  28. Dirk, S.; Thorsten, L.L.; Philipp, L.; Martin, L.; Ralf, R.H.L.; Kirsten, A.; Klaus, R.; Gerald Juergen, R.; Stephan Georg, M. Alkyne compounds with MCH antagonistic activity and medicaments comprising these compounds. (2009), Boehringer Ingelheim Pharma GmbH and Co. KG: United States Patent Patent no. US 7592358 B2. Available online: http://www.lens.org/lens/patent/US_7592358_B2/fulltext (accessed on 10 May 2015).
  29. Tavman, A.; Ikiz, S.; Bagcigil, A.F.; Ozgur, N.Y.; Ak, S. Preparation, characterization and antibacterial effect of 2-methoxy-6-(5-H/Me/Cl/NO2-1H-benzimidazol-2-yl)phenols and some transition metal complexes. J. Serbian Chem. Soc. 2009, 74, 537–548. [Google Scholar] [CrossRef]

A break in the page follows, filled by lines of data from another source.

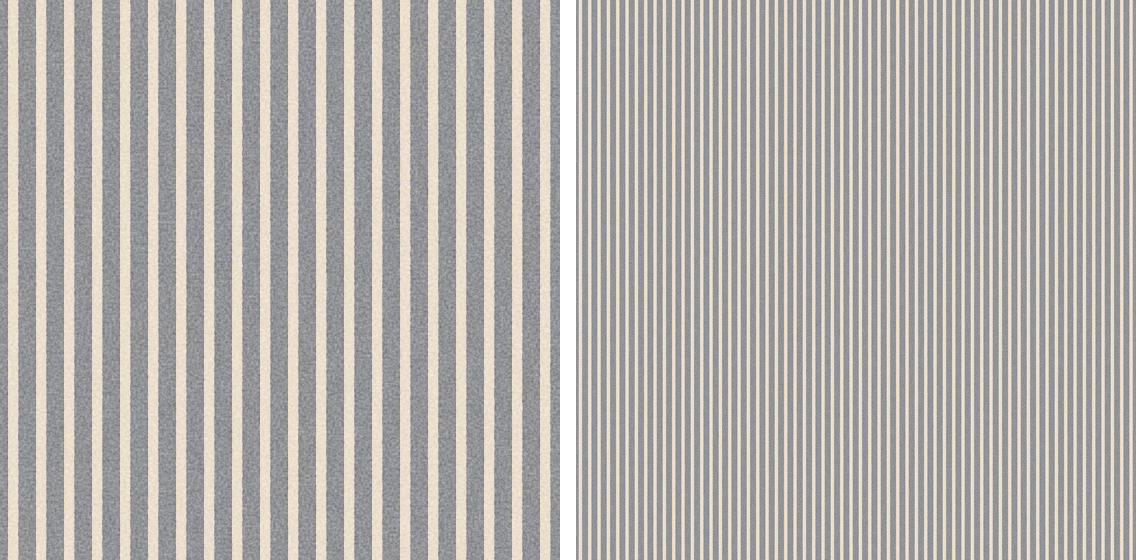
Left, the tile; right, the same tile 3 across and 3 down.
Reproduce this pattern procedurally as a WebGL 2 fragment shader.

```glsl
#version 300 es
precision highp float;
// Draws twenty upright cream stripes on grey cloth with a fine speckled grain.

uniform vec2 u_resolution;
out vec4 outColor;

const float STRIPE_COUNT = 20.0;
const float STRIPE_CENTER = 0.471;  // within one repeat
const float STRIPE_WIDTH = 0.372;   // share of one repeat
const vec3 GREY = vec3(0.575, 0.578, 0.592);
const vec3 CREAM = vec3(0.920, 0.874, 0.808);
const vec3 EDGE_TINT = vec3(-0.035, -0.030, -0.005);
const vec3 WARM_SHIFT = vec3(0.010, 0.002, -0.022);

// Integer hash of a lattice cell, from 0 to 1
float hash(ivec2 cell, uint seed) {
    uint h = uint(cell.x) * 1597334677u ^ uint(cell.y) * 3812015801u ^ seed * 668265263u;
    h = (h ^ (h >> 16)) * 2246822519u;
    h = (h ^ (h >> 13)) * 3266489917u;
    return float((h ^ (h >> 16)) >> 8) / 16777216.0;
}

// Contribution of one lattice corner, wrapped to the period
float corner(vec2 cell, vec2 offset, vec2 local, vec2 period, uint seed) {
    float angle = 6.28319 * hash(ivec2(mod(cell + offset, period)), seed);
    return dot(vec2(cos(angle), sin(angle)), local - offset);
}

// Tiling gradient noise with a whole number of cells over the canvas
float gradientNoise(vec2 uv, vec2 period, uint seed) {
    vec2 p = uv * period;
    vec2 cell = floor(p);
    vec2 f = p - cell;
    vec2 w = f * f * f * (f * (f * 6.0 - 15.0) + 10.0);
    float bottom = mix(corner(cell, vec2(0, 0), f, period, seed),
                       corner(cell, vec2(1, 0), f, period, seed), w.x);
    float top = mix(corner(cell, vec2(0, 1), f, period, seed),
                    corner(cell, vec2(1, 1), f, period, seed), w.x);
    return mix(bottom, top, w.y);
}

// Signed distance to the nearest stripe edge, in repeats; negative inside
float stripeDistance(float x) {
    float fromCenter = fract(x * STRIPE_COUNT - STRIPE_CENTER + 0.5) - 0.5;
    return abs(fromCenter) - 0.5 * STRIPE_WIDTH;
}

// Fine and medium speckle layered together
float clothGrain(vec2 uv) {
    return 0.75 * gradientNoise(uv, vec2(256.0), 1u)
         + 0.45 * gradientNoise(uv, vec2(150.0), 2u)
         + 0.15 * gradientNoise(uv, vec2(40.0, 24.0), 3u);
}

void main() {
    vec2 uv = gl_FragCoord.xy / u_resolution;
    float pixel = STRIPE_COUNT / u_resolution.x;

    // Stripe mask with a slightly fibrous edge
    float fray = 0.018 * gradientNoise(uv, vec2(160.0), 4u);
    float dist = stripeDistance(uv.x) + fray;
    float softness = max(0.6 * pixel, 0.018);
    float stripe = 1.0 - smoothstep(-softness, softness, dist);

    // Grain is stronger on the grey cloth
    float grain = clothGrain(uv);
    vec3 grey = GREY + 0.17 * grain;
    vec3 cream = CREAM + 0.075 * grain;

    // Darker, cooler rim where the grey meets the cream
    grey += EDGE_TINT * (1.0 - smoothstep(0.0, 0.09, dist));

    // Faint warm and cool drift
    float drift = gradientNoise(uv, vec2(90.0), 5u) + 0.5 * gradientNoise(uv, vec2(12.0, 6.0), 6u);
    vec3 color = mix(grey, cream, stripe) + WARM_SHIFT * drift;

    outColor = vec4(clamp(color, 0.0, 1.0), 1.0);
}
```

  30. Podunavac-Kuzmanovic, S.O.; Cvetkovic, D.M. Antibacterial evaluation of some benzimidazole derivatives and their zinc(II) complexes. J. Serbian Chem. Soc. 2007, 72, 459–466. [Google Scholar] [CrossRef]
  31. Karuvalam, R.P.; Haridas, K.R.; Shetty, S.N. Trimethylsilyl chloride-catalyzed synthesis of substituted benzimidazoles using two phase system under microwave conditions, and their antimicrobial studies. J. Chil. Chem. Soc. 2012, 57, 1122–1125. [Google Scholar] [CrossRef]
  32. González-Chávez, M.M.; Méndez, F.; Martínez, R.; Pérez-González, C.; Martínez-Gutiérrez, F. Design and Synthesis of Anti-MRSA Benzimidazolylbenzene-sulfonamides. QSAR Studies for Prediction of Antibacterial Activity. Molecules 2011, 16, 175–189. [Google Scholar] [CrossRef] [PubMed]
  33. Bauer, R.W.; Kirby, M.D.K.; Sherris, J.C.; Turek, M. Antibiotic susceptibility testing by standard single disc diffusion method. Am. J. Clin. Pathol. 1966, 45, 493–496. [Google Scholar] [PubMed]
  • Sample Availability: Samples of the compounds are not available from the authors.
Back to TopTop